This is why citizens play a key role. From the negotiation stage onwards, they need to put pressure on political leaders to ensure they sign and then ratify ambitious international agreements. The Environment Commission report proposes the introduction of a citizens’ right of initiative on a global scale. It also aims to establish the place of civil society in international negotiations. The principal of public participation, which already exists in national law, should be enshrined for the negotiation of international norms.
Non-State players, such as NGOs, businesses and regional authorities, play a major role which should be better recognised by law. The adoption of environmental treaties should not be left solely in the hands of diplomats. Citizens have a voice. We should create instruments for participative democracy on an international level. It will then be the role of civil society to appropriate them.
The second difficulty concerns the application of treaties: the mechanisms for control and sanction are inefficient. International justice is optional and subsequently, several States, including France and the United States, have chosen not to recognise the compulsory jurisdiction of the International Court of Justice, but rather acknowledge it on a case-by-case basis, for specific disputes. The report invites France to agree to submit to this jurisdiction, joining the majority of major European countries, including Germany, the UK and Italy. In addition, it proposes granting NGOs a right of intervention before the International Court of Justice to submit their comments.

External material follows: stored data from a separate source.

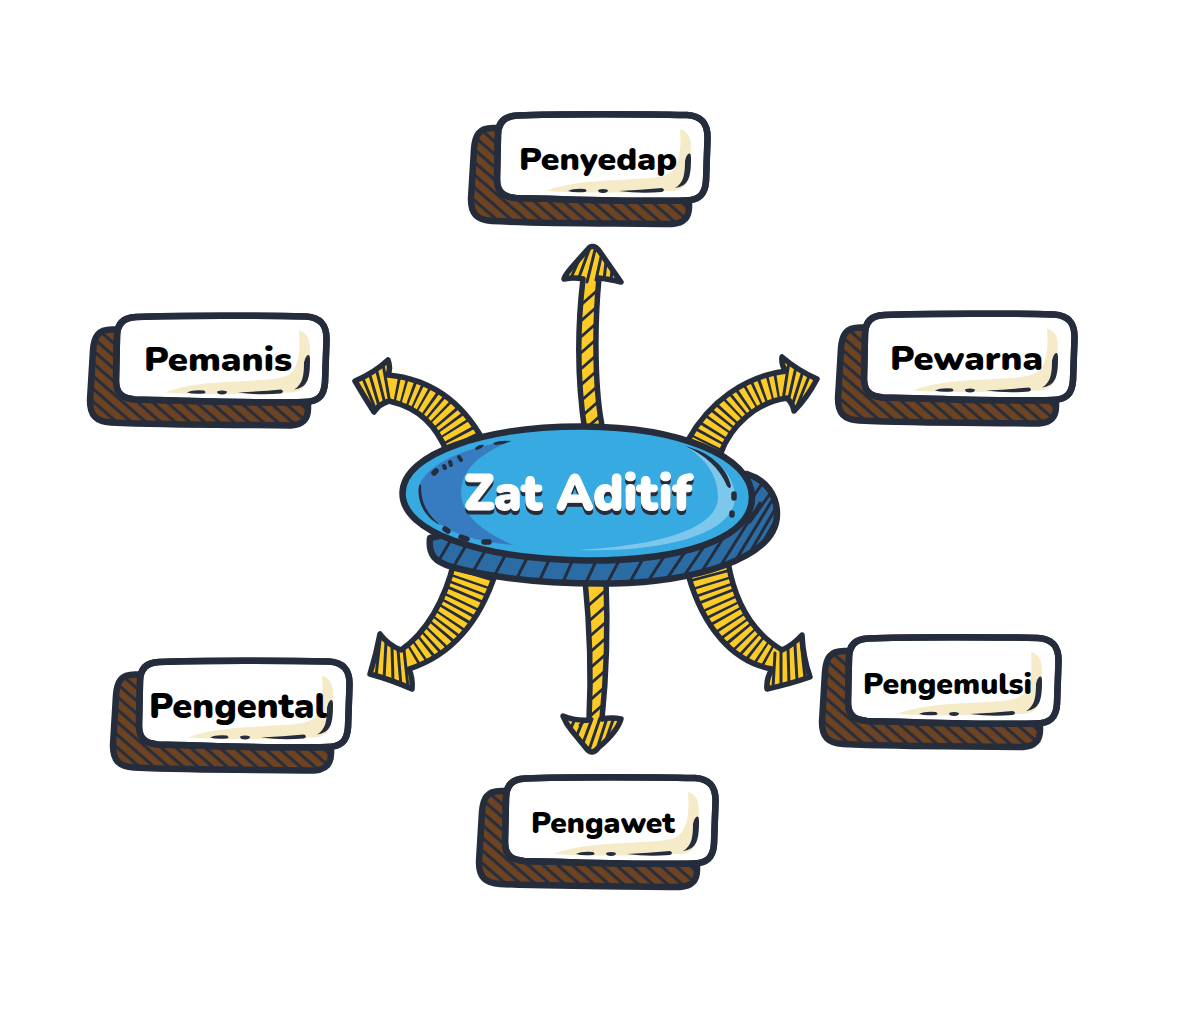
<!DOCTYPE html>
<html lang="id">
<head>
<meta charset="utf-8">
<title>Zat Aditif</title>
<link rel="stylesheet" href="https://fonts.googleapis.com/css2?family=Nunito:wght@900&display=swap">
<style>
:root {
  --paper: #ffffff;
  --ink: #252d3c;
  --text: #000000;
  --brown: #6d4322;
  --cream: #f5ebc8;
  --yellow: #fccb26;
  --blue: #38aae2;
  --blue-shade: #377bc0;
  --blue-light: #7cc7eb;
  --blue-side: #2b6ca5;
}
* { margin: 0; padding: 0; }
html, body { width: 1200px; height: 1029px; overflow: hidden; background: var(--paper); }
.mindmap { display: block; width: 1200px; height: 1029px; }
.outline { fill: none; stroke: var(--ink); stroke-width: 6.5; stroke-linejoin: round; }
.arrow-outline { fill: none; stroke: var(--ink); stroke-width: 5.5; stroke-linejoin: round; }
.arrow-fill { fill: var(--yellow); }
.hatch { fill: none; stroke: var(--ink); stroke-width: 3; stroke-linecap: round; }
.shaft-hatch { fill: none; stroke: var(--ink); stroke-width: 58; stroke-dasharray: 2.6 4.6 2.4 5.4 2.8 4; }
.ink { fill: var(--ink); }
.detail { fill: none; stroke: var(--ink); stroke-linecap: round; }
.label, .topic { font-family: "Nunito", "Arial Rounded MT Bold", sans-serif; font-weight: 900; }
.label { fill: var(--text); }
.topic { fill: var(--paper); stroke: var(--paper); stroke-width: 1; font-size: 51px; }
.topic-shadow { fill: var(--ink); stroke: var(--ink); }
</style>
</head>
<body>
<svg class="mindmap" viewBox="0 0 1200 1029" xmlns="http://www.w3.org/2000/svg">
  <defs>
    <pattern id="wood-hatch" width="9.6" height="20" patternUnits="userSpaceOnUse" patternTransform="rotate(-49)">
      <path d="M4 0V20" stroke="var(--ink)" stroke-width="3"/>
    </pattern>

    <path id="card-side-shape" d="M25 17C11 17 7 24 6 38L3 88C3 103 9 109 24 110C90 113 150 112 204 113C217 112 221 106 221 96V60L60 17Z"/>
    <g id="card">
      <use href="#card-side-shape" fill="var(--brown)"/>
      <use href="#card-side-shape" fill="url(#wood-hatch)"/>
      <use href="#card-side-shape" class="outline"/>
      <path id="card-face" fill="var(--paper)" class="face" d="M49 4.500C90 2.500 180 3 219 4C234 5 240 13 239.500 28L238 70C237 84 231 89 217 89.500C160 91 100 88 48 87C34 86 29 80 29 68L30 24C30 12 36 5 49 4.500Z"/>
      <use href="#card-face" class="outline" style="fill:none"/>
      <path d="M49 4.500C90 2.500 180 3 219 4C234 5 240 13 239.500 28L238 70C237 84 231 89 217 89.500C160 91 100 88 48 87C34 86 29 80 29 68L30 24C30 12 36 5 49 4.500Z" class="outline"/>
      <path fill="var(--cream)" d="M212 18C220 20 223 27 223 36L222 62C220 76 212 81 200 80C160 82 110 82 78 80C95 73 120 70 150 69C180 67 199 68 206 58C213 48 213 34 212 18Z"/>
      <path class="ink" d="M220 43Q223 41 223 47C223 66 221 75 207 77C216 72 217 62 217 50Q218 45 220 43Z"/>
      <path class="ink" d="M100 80Q106 77 117 78Q120 80 117 81Q106 82 100 80ZM130 79Q135 77 140 79Q140 82 135 82Q130 82 130 79ZM151 80Q172 79 194 77Q198 79 194 81Q172 83 151 80Z"/>
    </g>

    <path id="arrow-top" d="M593 246.500Q596 246 600 252L621 282Q608 279 599 278C594 330 595 395 603 430L585 432C577 380 577 330 583 279Q574 277 564 279Q565 275 572 267L588 249Q590 246 593 246.500Z"/>
    <path id="arrow-bottom" d="M585 580C590 630 591 680 589 720Q575 721 563 716Q566 724 572 731L586 748Q592 756 598 748C610 738 618 729 621 719Q612 717 602 719C606 680 608 630 606 580Z"/>
    <path id="arrow-upper-left" d="M355 381Q374 373 388 360Q391 368 388 375C430 379 462 402 483 440L447 452C436 426 420 408 389 401Q379 404 374 412Q365 398 355 381Z"/>
    <path id="arrow-upper-right" d="M817 379Q797 370 782 357Q781 365 786 371C745 376 709 402 688 440L720 455C731 424 758 402 787 398Q793 404 794 411Q807 398 817 379Z"/>
    <path id="arrow-lower-left" d="M454 562C445 600 426 633 401 650Q388 645 380 634Q376 655 370 674Q392 680 412 689Q413 678 409 669C452 655 480 622 496 572Z"/>
    <path id="arrow-lower-right" d="M688 574C703 628 733 662 772 669Q766 679 767 689Q790 684 810 677Q803 657 802 635Q793 645 782 650C753 633 735 603 728 562Z"/>
    <clipPath id="clip-top"><use href="#arrow-top"/></clipPath>
    <clipPath id="clip-bottom"><use href="#arrow-bottom"/></clipPath>
    <clipPath id="clip-upper-left"><use href="#arrow-upper-left"/></clipPath>
    <clipPath id="clip-upper-right"><use href="#arrow-upper-right"/></clipPath>
    <clipPath id="clip-lower-left"><use href="#arrow-lower-left"/></clipPath>
    <clipPath id="clip-lower-right"><use href="#arrow-lower-right"/></clipPath>

    <path id="topic-side" d="M430 538C428 556 436 562 452 567C500 580 560 584 612 583.500C690 582 777 560 777 514C777 495 766 480 747 474L600 500Z"/>
    <clipPath id="clip-topic-side"><use href="#topic-side"/></clipPath>
  </defs>

  <rect width="1200" height="1029" fill="var(--paper)"/>

  <g id="arrows">
    <g>
      <use href="#arrow-top" class="arrow-fill"/>
      <g clip-path="url(#clip-top)">
        <path class="hatch" d="M574 311l34-30m-34 46l34-30m-34 46l34-30m-34 46l34-30m-34 46l34-30m-34 46l34-30m-34 46l34-30m-34 46l34-30m-34 46l34-30"/>
        <path class="hatch" d="M570 280l9-20M578 280l11-30M587 282l8-32M596 280l5-23M604 280l2-18M611 280l1-10"/>
      </g>
      <use href="#arrow-top" class="arrow-outline"/>
    </g>
    <g>
      <use href="#arrow-bottom" class="arrow-fill"/>
      <g clip-path="url(#clip-bottom)">
        <path class="hatch" d="M580 613l34-30m-34 46l34-30m-34 46l34-30m-34 46l34-30m-34 46l34-30m-34 46l34-30m-34 46l34-30m-34 46l34-30"/>
        <path class="hatch" d="M571 728l4-9M577 735l7-17M583 743l9-24M589 750l11-32M597 749l10-31M606 740l7-20"/>
      </g>
      <use href="#arrow-bottom" class="arrow-outline"/>
    </g>
    <g>
      <use href="#arrow-upper-left" class="arrow-fill"/>
      <g clip-path="url(#clip-upper-left)">
        <path class="shaft-hatch" d="M396 388C428 394 452 414 466 450"/>
        <path class="hatch" d="M362 376l13 32M369 372l10 34M376 368l9 36M383 364l7 40"/>
      </g>
      <use href="#arrow-upper-left" class="arrow-outline"/>
    </g>
    <g>
      <use href="#arrow-upper-right" class="arrow-fill"/>
      <g clip-path="url(#clip-upper-right)">
        <path class="shaft-hatch" d="M778 385C746 390 720 412 703 452"/>
        <path class="hatch" d="M810 374l-13 32M803 371l-10 32M796 367l-8 35M789 362l-6 38"/>
      </g>
      <use href="#arrow-upper-right" class="arrow-outline"/>
    </g>
    <g>
      <use href="#arrow-lower-left" class="arrow-fill"/>
      <g clip-path="url(#clip-lower-left)">
        <path class="shaft-hatch" d="M413 656C444 638 464 606 475 562"/>
        <path class="hatch" d="M380 640l-4 36M386 642l-2 37M392 647l1 35M398 650l3 36M404 650l4 37"/>
      </g>
      <use href="#arrow-lower-left" class="arrow-outline"/>
    </g>
    <g>
      <use href="#arrow-lower-right" class="arrow-fill"/>
      <g clip-path="url(#clip-lower-right)">
        <path class="shaft-hatch" d="M768 658C738 642 718 610 708 564"/>
        <path class="hatch" d="M801 641l4 37M795 645l2 36M788 648l1 36M781 650v36M775 653l-2 35"/>
      </g>
      <use href="#arrow-lower-right" class="arrow-outline"/>
    </g>
  </g>

  <g id="central-topic">
    <use href="#topic-side" fill="var(--blue-side)"/>
    <g clip-path="url(#clip-topic-side)">
      <path class="hatch" d="M432 572l20-34m-4 38l20-34m0 38l20-34m2 38l18-34m4 38l17-34m6 36l16-34m8 35l15-34m8 34l16-34m5 34l18-34m4 34l20-36m-2 34l26-40m-7 37l34-50m-17 47l44-64m-26 60l46-72m-27 66l44-70m-26 60l40-66m-22 52l30-52m-16 40l22-38"/>
      <path class="hatch" d="M744 510l22-32M750 522l24-34"/>
    </g>
    <use href="#topic-side" class="outline"/>
    <path fill="var(--blue)" stroke="var(--ink)" stroke-width="6.500" d="M402.500 493C403 453 486 426 584 426.500C678 427 752 456 752 497C752 540 680 561 585 560.500C480 559 402 532 402.500 493Z"/>
    <path fill="var(--blue-shade)" d="M511 441C455 448 419 470 418 492C420 520 455 540 513 545C480 531 461 513 461 492C461 470 480 453 511 441Z"/>
    <path fill="var(--blue-light)" d="M685 446C715 455 735 475 735 497C735 532 670 553 577 550C655 546 718 530 718 497C718 475 705 458 685 446Z"/>
    <path class="ink" d="M685 446C709 452 727 467 731 486Q730 490 727 486C719 467 706 456 685 446Z"/>
    <path class="ink" d="M421 485C421 502 426 513 440 525C424 517 417 502 419 486Q420 483 421 485Z"/>
    <path class="ink" d="M493 443Q500 440 511 441Q503 445 495 445ZM475 448Q479 444 484 445Q482 449 476 450Z"/>
    <path class="detail" stroke-width="4" d="M459 457l2 3M450 462l1 3M444 466l1 2"/>
    <path class="detail" stroke-width="5.500" d="M434 473l2-2M445 529l3 2M461 537l6 2M484 542l5 0M734 494v4M732 513v2"/>
    <text class="topic topic-shadow" x="464" y="513.500" textLength="228" lengthAdjust="spacingAndGlyphs" aria-hidden="true">Zat Aditif</text>
    <text class="topic" x="464" y="509.500" textLength="228" lengthAdjust="spacingAndGlyphs">Zat Aditif</text>
  </g>

  <g id="branches">
    <g>
      <use href="#card" x="468" y="111"/>
      <text class="label" x="519" y="170" font-size="32" textLength="158" lengthAdjust="spacingAndGlyphs">Penyedap</text>
    </g>
    <g>
      <use href="#card" x="87" y="312.500"/>
      <text class="label" x="144" y="371" font-size="34" textLength="148" lengthAdjust="spacingAndGlyphs">Pemanis</text>
    </g>
    <g>
      <use href="#card" x="835" y="310.500"/>
      <text class="label" x="890" y="370" font-size="33" textLength="153" lengthAdjust="spacingAndGlyphs">Pewarna</text>
    </g>
    <g>
      <use href="#card" x="110" y="657.500"/>
      <text class="label" x="149" y="717.500" font-size="35" textLength="178" lengthAdjust="spacingAndGlyphs">Pengental</text>
    </g>
    <g>
      <use href="#card" x="819" y="634"/>
      <text class="label" x="863" y="694" font-size="29" textLength="169" lengthAdjust="spacingAndGlyphs">Pengemulsi</text>
    </g>
    <g>
      <use href="#card" x="476" y="774"/>
      <text class="label" x="531" y="832.500" font-size="29" textLength="144" lengthAdjust="spacingAndGlyphs">Pengawet</text>
    </g>
  </g>
</svg>
</body>
</html>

To ensure States comply with their international commitments, citizens should be able to refer cases to the court in the event of commitment failures. Civil society plays an essential monitoring role. A good example of this can be seen in a recent ruling handed down by a court of The Hague. On 29 June 2015, in response to a case brought by 900 citizens forming an NGO, the court ordered the Dutch government to reduce greenhouse gas emissions in order to comply with its international commitments.
Lastly, the report sets out an ambitious proposal, considering time has come to adopt a “Universal Environmental Charter “. This would involve setting the key founding principles in the stone of international law, including the right of each person to a healthy environment. This is a fundamental human right, which would give rise to a series of ensuing rights, including the right for citizens to bring cases to court to force States to respect their international commitments. It would also lead to a series of consequential rights, such as the right to information or public participation, which should be included in the Charter.
This new generation of human rights must be enshrined in a treaty which all States must respect. The only texts in existence today, on an international scale, are simple declarations, such as the “Rio Declaration”, which has no legal force. Such texts cannot be invoked in court.
In 1966, nearly 50 years ago, two “International Pacts” were signed within the framework of the UN – one to enshrine civil and political rights, and the other, economic, social and cultural rights.
This diptych should now be completed by a Universal Environmental Charter, so that this text serves as a constant reminder for both citizens and States of their rights and duties to protect the planet.